▶ **What you will do**: The word "fragCoord" occurs in some lines of the listing. Copy those lines.

%%

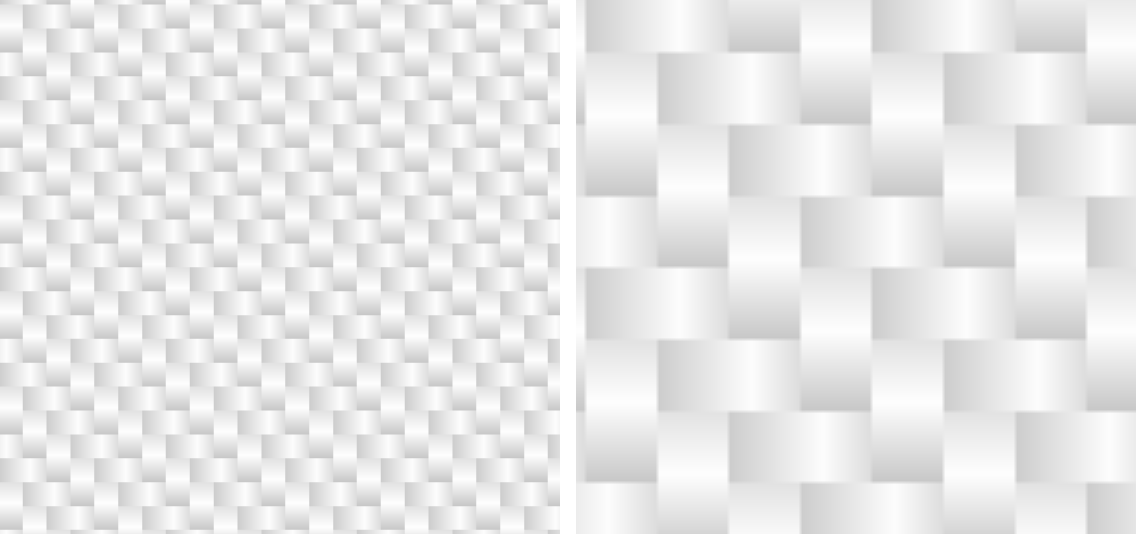
Left: the whole. Right: its middle third, enlarged.
A Shadertoy shader for this pattern:

```glsl
#define ROWS 22.367                 // cells over the canvas height
#define OFFSET vec2(0.05, -0.195)   // weave shift in cells, from the upper left
#define WARP_TONES vec3(0.885, 0.995, 0.78)  // top, sheen, bottom
#define WARP_SHEEN 0.44             // sheen position along a vertical strip
#define WEFT_TONES vec3(0.80, 0.99, 0.865)   // left, sheen, right
#define WEFT_SHEEN 0.66             // sheen position along a horizontal strip
#define EDGE_SOFTNESS 0.055         // smallest edge blur, in cells
#define SAMPLES 4                   // samples per axis

// Ramp from the start tone up to the sheen, then down to the end tone
float stripTone(float t, vec3 tones, float sheen) {
    return t < sheen ? mix(tones.x, tones.y, t / sheen)
                     : mix(tones.y, tones.z, (t - sheen) / (1.0 - sheen));
}

// Two-over, two-under twill; y runs downwards
float twill(vec2 p) {
    ivec2 cell = ivec2(floor(p));
    vec2 local = fract(p);
    int phase = (cell.y - cell.x) & 3;

    // Vertical strips fill phases 0 and 1, horizontal strips 3 and 2
    if (phase < 2) {
        float t = (float(phase) + local.y) * 0.5;
        return stripTone(t, WARP_TONES, WARP_SHEEN);
    }
    float t = (float(3 - phase) + local.x) * 0.5;
    return stripTone(t, WEFT_TONES, WEFT_SHEEN);
}

void mainImage(out vec4 fragColor, in vec2 fragCoord) {
    float cellsPerPixel = ROWS / iResolution.y;
    vec2 fromTop = vec2(fragCoord.x, iResolution.y - fragCoord.y);
    vec2 p = fromTop * cellsPerPixel + OFFSET;

    // Box filter for smooth strip edges
    float footprint = max(cellsPerPixel, EDGE_SOFTNESS);
    float tone = 0.0;
    for (int j = 0; j < SAMPLES; j++) {
        for (int i = 0; i < SAMPLES; i++) {
            vec2 jitter = (vec2(i, j) + 0.5) / float(SAMPLES) - 0.5;
            tone += twill(p + jitter * footprint);
        }
    }
    tone /= float(SAMPLES * SAMPLES);

    fragColor = vec4(vec3(tone), 1.0);
}
```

%%

▶ **Reply**:
void mainImage(out vec4 fragColor, in vec2 fragCoord) {
    vec2 fromTop = vec2(fragCoord.x, iResolution.y - fragCoord.y);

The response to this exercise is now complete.